Here. Have a cookie.
These cookies are delicate, buttery and limey. True to their name, they are meltingly tender from a generous amount of confectioners’ sugar and a little bit of cornstarch.
The great lime shortage of 2014 means I’ve been using limes a little more sparingly than usual. But prices are coming back down and these cookies are a great way to celebrate. (I sent this batch to my father for Father’s Day because he’s a big fan of lime desserts.)
Apart from the addition of lime juice and zest in the dough, these are much like many slice-and-bake butter cookies. But the hit of lime makes these a particularly summery kind of cookie.
These cookies come from Martha Stewart, and like with most classic recipes, she nails it. They’re just what you’d expect from a cookie called a lime meltaway. And they’re really, really good.
After these cookies have baked and almost cooled, they take a tumble in confectioners’ sugar. Far be it from me to contradict Martha’s instructions, but I found that sifting the confectioners’ sugar over the cookies and flipping them over to get the other side worked better for me than shaking the cookies in a bag with the confectioners’ sugar, where the sugar tended to clump.
If you’re looking for a new cookie and you’re a fan of lime, this is a great one.
- 3/4 cup unsalted butter, at room temperature (1 1/2 sticks, 170 grams, 6 ounces)
- 1 cup confectioners' sugar, divided (120 grams, 4 ounces)
- zest of 2 limes
- juice of 2 limes
- 1 tablespoon vanilla extract
- 2 cups all-purpose flour (190 grams, 8 ounces)
- 2 tablespoons cornstarch (20 grams)
- 1/4 teaspoon salt
- In the bowl of a stand mixer fitted with a paddle attachment, cream together the butter and 1/3 cup of confectioners' sugar on medium-high speed until pale and fluffy, about 3-4 minutes. Add the lime zest and juice and the vanilla extract and mix on medium-high speed until the liquid is incorporated and the mixture is again pale and fluffy, another 3-4 minutes.
- In a medium mixing bowl, whisk together the flour, cornstarch, and salt. Add to the butter and sugar mixture, and beat on low speed until the dry ingredients are just incorporated.
- Divide the dough in half, and place each half on a piece of wax paper (or parchment papeabout 14 inches long. Roll the dough in the wax paper into a log, about 1 1/4 inches in diameter. Chill in the refrigerator until firm, preferably overnight, but for at least 1 hour.
- Preheat the oven to 350°F and line two baking sheets with parchment paper. Remove the dough from the refrigerator, and using a sharp knife, slice the logs into rounds 1/4-inch thick.

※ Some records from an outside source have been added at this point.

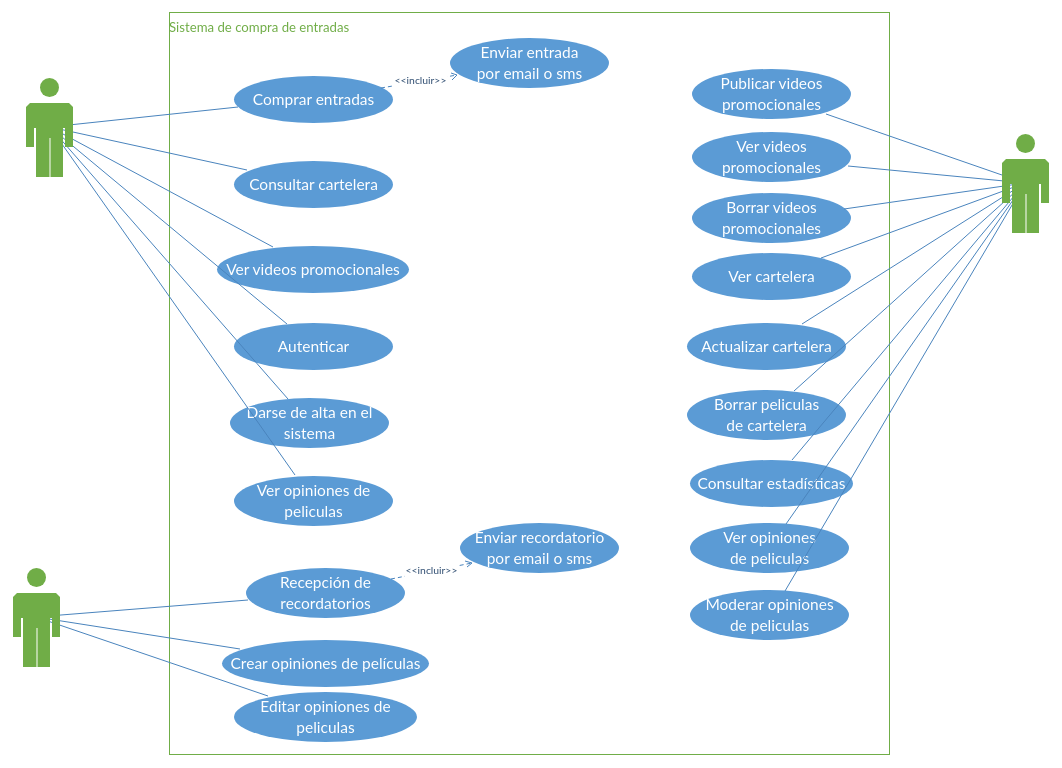
<!DOCTYPE html>
<html lang="es">
<head>
<meta charset="utf-8">
<title>Sistema de compra de entradas</title>
<style>
:root {
  --paper: #ffffff;
  --use-case: #5b9bd5;
  --link: #4a84bd;
  --actor: #70ad47;
  --label: #2f4d71;
}
* { box-sizing: border-box; margin: 0; }
body { background: var(--paper); overflow: hidden; }
.diagram {
  position: relative;
  width: 1062px;
  height: 768px;
  overflow: hidden;
  background: var(--paper);
  font-family: Lato, "Open Sans", sans-serif;
}
.system {
  position: absolute;
  left: 169px;
  top: 12px;
  width: 721px;
  height: 743px;
  border: 1px solid var(--actor);
}
.system h1 {
  margin: 6px 0 0 -1px;
  font-size: 13.2px;
  font-weight: 400;
  line-height: 17px;
  color: var(--actor);
  white-space: nowrap;
}
.use-case {
  position: absolute;
  left: var(--x);
  top: var(--y);
  width: var(--w, 159px);
  height: 50px;
  display: flex;
  align-items: center;
  justify-content: center;
  border-radius: 50%;
  background: var(--use-case);
  color: var(--paper);
  font-size: 15.5px;
  line-height: 21px;
  text-align: center;
  white-space: nowrap;
}
.single { height: 47px; }
.connections { position: absolute; left: 0; top: 0; }
.associations { stroke: var(--link); stroke-width: 1; }
.includes { stroke: var(--link); stroke-width: 1; fill: none; }
.dashed { stroke-dasharray: 4 3; }
.actors { fill: var(--actor); }
.stereotype {
  position: absolute;
  left: var(--x);
  top: var(--y);
  width: 53px;
  height: 14px;
  background: var(--paper);
  color: var(--label);
  font-size: 10.4px;
  line-height: 14px;
  text-align: center;
  white-space: nowrap;
}
</style>
</head>
<body>
<main class="diagram">
  <section class="system"><h1>Sistema de compra de entradas</h1></section>

  <div class="use-case" style="--x:450px;--y:38px">Enviar entrada<br>por email o sms</div>
  <div class="use-case single" style="--x:234px;--y:76px">Comprar entradas</div>
  <div class="use-case single" style="--x:234px;--y:161px">Consultar cartelera</div>
  <div class="use-case single" style="--x:217px;--y:246px;--w:192px">Ver videos promocionales</div>
  <div class="use-case single" style="--x:234px;--y:323px">Autenticar</div>
  <div class="use-case" style="--x:230px;--y:398px">Darse de alta en el<br>sistema</div>
  <div class="use-case" style="--x:234px;--y:476px">Ver opiniones de<br>peliculas</div>
  <div class="use-case" style="--x:460px;--y:523px">Enviar recordatorio<br>por email o sms</div>
  <div class="use-case" style="--x:246px;--y:568px">Recepción de<br>recordatorios</div>
  <div class="use-case single" style="--x:222px;--y:640px;--w:207px">Crear opiniones de películas</div>
  <div class="use-case" style="--x:234px;--y:692px;--w:183px">Editar opiniones de<br>peliculas</div>

  <div class="use-case" style="--x:692px;--y:69px">Publicar videos<br>promocionales</div>
  <div class="use-case" style="--x:692px;--y:132px">Ver videos<br>promocionales</div>
  <div class="use-case" style="--x:692px;--y:193px">Borrar videos<br>promocionales</div>
  <div class="use-case single" style="--x:692px;--y:253px">Ver cartelera</div>
  <div class="use-case single" style="--x:687px;--y:323px">Actualizar cartelera</div>
  <div class="use-case" style="--x:687px;--y:390px">Borrar peliculas<br>de cartelera</div>
  <div class="use-case single" style="--x:690px;--y:460px;--w:163px">Consultar estadísticas</div>
  <div class="use-case" style="--x:690px;--y:523px">Ver opiniones<br>de peliculas</div>
  <div class="use-case" style="--x:690px;--y:590px">Moderar opiniones<br>de peliculas</div>

  <svg class="connections" width="1062" height="768" viewBox="0 0 1062 768" aria-hidden="true">
    <defs>
      <g id="actor">
        <circle cx="23.5" cy="9.5" r="9.5"/>
        <path d="M4 25H43L47 29V69H39V50H37V99H24.5V60H23.5V99H10V50H8V69H0V29Z"/>
      </g>
    </defs>
    <g class="associations">
      <line x1="50" y1="127" x2="238" y2="107"/>
      <line x1="50" y1="127" x2="247" y2="170"/>
      <line x1="50" y1="127" x2="273" y2="247"/>
      <line x1="50" y1="127" x2="287" y2="324"/>
      <line x1="50" y1="127" x2="288" y2="399"/>
      <line x1="50" y1="127" x2="295" y2="475"/>
      <line x1="36" y1="617" x2="248" y2="600"/>
      <line x1="36" y1="617" x2="240" y2="649"/>
      <line x1="36" y1="617" x2="268" y2="696"/>
      <line x1="1025" y1="183" x2="826" y2="114"/>
      <line x1="1025" y1="183" x2="848" y2="166"/>
      <line x1="1025" y1="183" x2="844" y2="209"/>
      <line x1="1025" y1="183" x2="821" y2="258"/>
      <line x1="1025" y1="183" x2="802" y2="324"/>
      <line x1="1025" y1="183" x2="794" y2="391"/>
      <line x1="1025" y1="183" x2="792" y2="460"/>
      <line x1="1025" y1="183" x2="786" y2="524"/>
      <line x1="1025" y1="183" x2="785" y2="591"/>
    </g>
    <g class="includes">
      <line class="dashed" x1="381" y1="88" x2="457" y2="75"/>
      <path d="M451 73L457 75L452 80"/>
      <line class="dashed" x1="391" y1="579" x2="472" y2="563"/>
      <path d="M465 561L472 563L467 567"/>
    </g>
    <g class="actors">
      <use href="#actor" x="26" y="78"/>
      <use href="#actor" x="13" y="568"/>
      <use href="#actor" x="1002" y="134"/>
    </g>
  </svg>

  <span class="stereotype" style="--x:394px;--y:73px">&lt;&lt;incluir&gt;&gt;</span>
  <span class="stereotype" style="--x:405px;--y:563px">&lt;&lt;incluir&gt;&gt;</span>
</main>
</body>
</html>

Place the rounds on the baking sheet, leaving at least an inch of space between each one.
- Bake for about 12 minutes, or until cookies are just beginning to turn slightly golden at the edges, rotating the pan halfway through baking. Let the cookies cool in the pan on a wire cooling rack. After they have cooled for about 10-15 minutes, sift the remaining (2/3 cuconfectioners' sugar in an even layer over the cookies, then flip the cookies over and sift sugar over the other side until the cookies are covered in a light coating of confectioners' sugar.
- Let the cookies cool fully, for at least an hour, before storing in an airtight container.
Yield: About 40 cookies